In Baltimore, I am asked for spare change on a daily basis. I know most of the tricks and see the same familiar faces with the same convenient problems. I know the cons and how to keep money in my wallet. But Memphis was foreign territory. When the first panhandler approached, I had no idea if I was going to be stabbed, shot, or simply left alone. I nervously forked over a couple of bucks but instead of offering thanks and moving along, he followed me for two blocks, pleading for more. After reaching the convenience store, I noticed another man staring at me through the glass front door. He was soon right by my side, telling his family history and asking for money. I gave him my last dollar, but he wasn’t satisfied and to be honest, in those dark, empty Memphis streets, I was terrified. So I gave him a beer, gave another to the man who came running across the street, and walked quickly back to the hotel to finish what we referred to as “our Memphis 10-pack.”
The rest of our night went on without a hitch. We stayed within the safe, tourist trap of Beale St., heard some great music, ran up some hefty tabs and called it a night around closing time. At about one in the morning, however, something strange happened. I still don’t know if it was fatigue from the long day of driving, youthful stupidity, or the recklessness that comes when you’re miles from home, but something caused us to hop in a car with a stranger and hitch a ride back to the hotel. In Memphis, this probably wasn’t the smartest idea, but we lucked out, made it back alive, and the following day (after a brief stop in Graceland) we were off to visit a friend in Nashville.
Nashville was a nice decrescendo after the mayhem of Memphis, and an almost polar opposite city. We drove through the outer region of the city for about an hour, past rolling ranches and green hills studded with the mansions of country music stars. We toured around downtown for a little bit, pausing the radio to hear the music boxes play in the street, but as night rolled around we were both too tired to do anything but split a hookah with our friend Jon at a diner near Vanderbilt.

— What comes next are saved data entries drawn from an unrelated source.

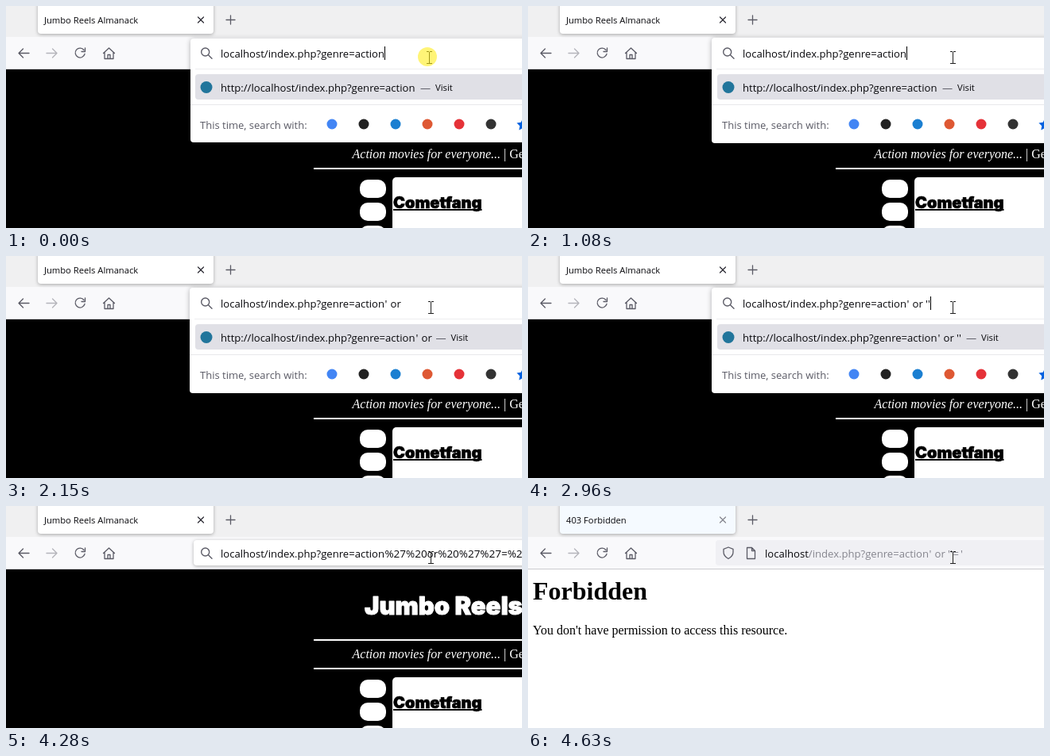
Animation, 649 px wide and 280 px high, one loop 4.81 s. Source, as an HTML page with a canvas:

```html
<!DOCTYPE html>
<html lang="en">
<head>
<meta charset="utf-8">
<title>Address bar</title>
<style>
html, body { margin: 0; width: 100%; height: 100%; overflow: hidden; }
canvas { display: block; }
</style>
</head>
<body>
<canvas id="stage" width="649" height="280"></canvas>
<script>
const ctx = document.getElementById('stage').getContext('2d');
const LOOP = 4810, SENT = 4280, LOADED = 4350, BLURRED = 4420;
const INK = '#08080c', ICON = '#5b5b66', DIM = '#85858e';
const UI = '"Open Sans", "Noto Sans", sans-serif';
const SERIF = '"Liberation Serif", serif';
const HEAVY = 'Inter, sans-serif';
const URL_FONT = `13.1px ${UI}`;

const ADDRESS = 'localhost/index.php?genre=action';
const TYPED = "' or ''='";
const KEY_TIMES = [1410, 1610, 1870, 2010, 2680, 2750, 2890, 3220, 3760];
// Caret offsets from the start of the address, one per typed character
const STOPS = [206.5, 210, 213.5, 221.5, 226, 230, 233, 236.5, 246, 249.5];

const clamp = v => Math.max(0, Math.min(1, v));
const keysAt = t => KEY_TIMES.filter(k => k <= t).length;

function rect(x, y, w, h, color, radius = 0) {
  ctx.fillStyle = color;
  ctx.beginPath();
  ctx.roundRect(x, y, w, h, radius);
  ctx.fill();
}

function raised(x, y, w, h, blur) {
  ctx.save();
  ctx.shadowColor = 'rgba(0,0,0,.3)';
  ctx.shadowBlur = blur;
  ctx.shadowOffsetY = 1;
  rect(x, y, w, h, '#fff', 4);
  ctx.restore();
}

function disc(x, y, r, color) {
  ctx.fillStyle = color;
  ctx.beginPath();
  ctx.arc(x, y, r, 0, 7);
  ctx.fill();
}

function text(str, x, y, font, color = INK) {
  ctx.font = font;
  ctx.fillStyle = color;
  ctx.fillText(str, x, y);
  return ctx.measureText(str).width;
}

function heavyText(str, x, y, size, color) {
  const width = text(str, x, y, `900 ${size}px ${HEAVY}`, color);
  ctx.strokeStyle = color;
  ctx.lineWidth = size / 30;
  ctx.strokeText(str, x, y);
  return width;
}

function icon(d, color = ICON, width = 1.3) {
  ctx.strokeStyle = color;
  ctx.lineWidth = width;
  ctx.lineCap = ctx.lineJoin = 'round';
  ctx.stroke(new Path2D(d));
}

function typed(x, y, count, color) {
  for (let i = 0; i < count; i++) text(TYPED[i], x + STOPS[i], y, URL_FONT, color);
}

function caret(x) {
  rect(Math.round(x), 51, 1, 17, '#000');
}

function moviePage() {
  rect(0, 80, 649, 200, '#000');
  heavyText('Jumbo Reels', 451, 137, 31, '#fff');
  rect(387, 168, 262, 2, '#fff');
  rect(387, 204, 262, 2, '#fff');
  const w = text('Action movies for everyone...', 435.5, 192, `italic 16px ${SERIF}`, '#fff');
  text(' | Genre', 435.5 + w, 192, `16px ${SERIF}`, '#fff');
  for (let y = 219; y < 280; y += 29) rect(445, y, 33, 23, '#fff', 10);
  rect(486, 216, 180, 80, '#fff', 5);
  const name = heavyText('Cometfang', 487, 255, 20, '#000');
  rect(487, 256, name, 2, '#000');
}

function errorPage() {
  rect(0, 80, 649, 200, '#fff');
  text('Forbidden', 6, 118, `bold 32px ${SERIF}`, '#000');
  text("You don't have permission to access this resource.", 6, 162, `16px ${SERIF}`, '#000');
}

function toolbar(t) {
  const loaded = t >= LOADED;
  rect(0, 0, 649, 39, '#f0f0f1');
  rect(0, 39, 649, 40, '#f9f9fb');
  rect(0, 79, 649, 1, '#ccccd0');
  raised(40, -6, 221, 41, 4);
  if (loaded) {
    const p = clamp((t - LOADED) / 280);
    ctx.save();
    ctx.beginPath();
    ctx.roundRect(40, -6, 221, 41, 4);
    ctx.clip();
    disc(56, 17.5, 18 + 600 * p, `rgba(10,132,255,${0.36 - 0.32 * p})`);
    ctx.restore();
  }
  text(loaded ? '403 Forbidden' : 'Jumbo Reels Almanack', 48, 22, `11.2px ${UI}`);
  icon('M241.5 14l7 7m0-7l-7 7', t >= BLURRED ? DIM : '#2b2a33', 1.2);
  icon('M277 17.5h11M282.5 12v11');
  icon('M29 59.5H16m5.5-5.5L16 59.5l5.5 5.5');
  icon('M51 59.5h13m-5.5-5.5L64 59.5l-5.5 5.5', '#b5b5bb');
  icon('M98 55.500a6 6 0 1 0 1 5M99.5 53v4.5H95');
  icon('M122.5 59.5l7-6.5 7 6.5M124 58.5v8h11v-8M128 66v-4.5h3V66');
}

function searchIcon() {
  icon('M255.7 58a5 5 0 1 1-10 0a5 5 0 1 1 10 0M254.5 61.7l4.5 4.5', ICON, 1.4);
}

function suggestions(t) {
  const open = clamp(Math.floor(t / 70) / 2);
  const left = 232 - open, top = 41 - open;
  raised(left, top, 440, 131 + 2 * open, 6);
  rect(left + 6, 79, 420, 1, '#ededf0');
  rect(left, 124, 440, 1, '#e8e8eb');
  rect(238, 86, 420, 32, '#e0e0e6', 4);

  const shown = TYPED.slice(0, keysAt(t - 70)).trimEnd().length;
  const end = 309 + STOPS[shown];
  disc(252, 102.5, 7.5, '#21759b');
  text('http://' + ADDRESS, 270, 108, URL_FONT);
  typed(309, 108, shown);
  text('—', end + 5.5, 108, URL_FONT, ICON);
  text('Visit', end + 24.5, 107, `11.3px ${UI}`);

  text('This time, search with:', 244, 155, `13px ${UI}`, ICON);
  ['#4285f4', '#222', '#1b7fd1', '#de5833', '#e53238', '#333']
    .forEach((color, i) => disc(410 + 40 * i, 149, 6.5, color));
  ctx.fillStyle = '#0060df';
  ctx.beginPath();
  for (let i = 0; i < 10; i++) {
    const a = i * Math.PI / 5 - Math.PI / 2, r = i % 2 ? 4 : 8;
    ctx.lineTo(650 + r * Math.cos(a), 150 + r * Math.sin(a));
  }
  ctx.fill();
}

function loadedBar(t) {
  const focused = t < BLURRED;
  const line = focused ? '#4a2d2d' : ICON;
  const color = focused ? INK : DIM;
  if (focused) raised(236, 43, 430, 32, 4);
  else rect(236, 43, 430, 32, '#f0f0f4', 4);
  icon('M252 52l6 2.3v4q0 5-6 8.2q-6-3.2-6-8.2v-4z', line);
  icon('M275.5 52.5h6l4 4v10h-10zM281.5 52.5v4h4', line);
  const host = text('localhost', 298, 65, URL_FONT);
  text(ADDRESS.slice(9), 298 + host, 65, URL_FONT, color);
  typed(298, 65, TYPED.length, color);
  if (focused) caret(298);
}

function typingBar(t) {
  const sent = t >= SENT;
  if (sent) raised(236, 43, 430, 32, 4);
  else suggestions(t);
  searchIcon();
  text(ADDRESS, 270, 65, URL_FONT);
  if (sent) {
    text('%27%20or%20%27%27=%27', 476.5, 65, `13.5px ${UI}`);
    return;
  }
  const count = keysAt(t);
  typed(270, 65, count);
  if (t < 540 || (t >= 1080 && t < 2150) || t >= 2680) caret(269.5 + STOPS[count]);
}

function pointer(t) {
  const p = clamp((t - 540) / 140);
  const x = 532 + Math.round(2 * p);
  rect(x, 58, 1, 15, '#222');
  for (const y of [57, 72]) {
    rect(x - 3, y, 3, 1, '#222');
    rect(x + 1, y, 3, 1, '#222');
  }
  // Click highlight, tinting the pointer too
  disc(530, 64, 12, `rgba(255,236,20,${0.58 * (1 - p)})`);
}

function frame() {
  const t = performance.now() % LOOP;
  if (t >= LOADED) errorPage();
  else moviePage();
  toolbar(t);
  if (t >= LOADED) loadedBar(t);
  else typingBar(t);
  pointer(t);
  requestAnimationFrame(frame);
}
frame();
</script>
</body>
</html>
```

Nashville was our last stop before Bethesda, and we faced one final 10-hour trip through some of the most naturally beautiful terrain I’ve ever seen. But Tennessee is strange. Amid the grandeur of colossal rocky hills and sun-parched auburn fields, you will see a huge red barn marked “XXX Adult Warehouse.” Or, as you’re leaving Nashville, you’ll see a ring of Confederate flags surrounding a statue commemorating a founding member of the Ku Klux Klan. After about an hour, I started paying close attention to the billboards, and from what I saw, most advertising money in the state of Tennessee is spent on guns, fireworks, porn, and Jesus.
We rolled into Bethesda around midnight and I thought about what I had seen, and my initial hopes of gaining some understanding of “The South.” I put those words in quotation marks because from what I saw, this idea of the south seems to exist only as a vague source of identity for certain people. I had experienced the South through a clichéd tourist’s perspective. I listened to blues thinking it was true Southern music, but our friend in Nashville listened to Taylor Swift. Just like everyone else.
Perhaps there once was a unifying set of characteristics that defined the massive region between the Mason-Dixon Line and the Texas border, and maybe that’s what real “Southerners” are trying to hold on to. But that’s the stuff of spaghetti westerns and Faulkner novels, and it’s certainly no longer the norm. I can’t imagine that any real widespread homogeneity exists from state to state or even town to town, and I’m glad I discovered that. If that weren’t the case, our journey would have been far less interesting. Every worthwhile road trip needs a few surprises around the corner.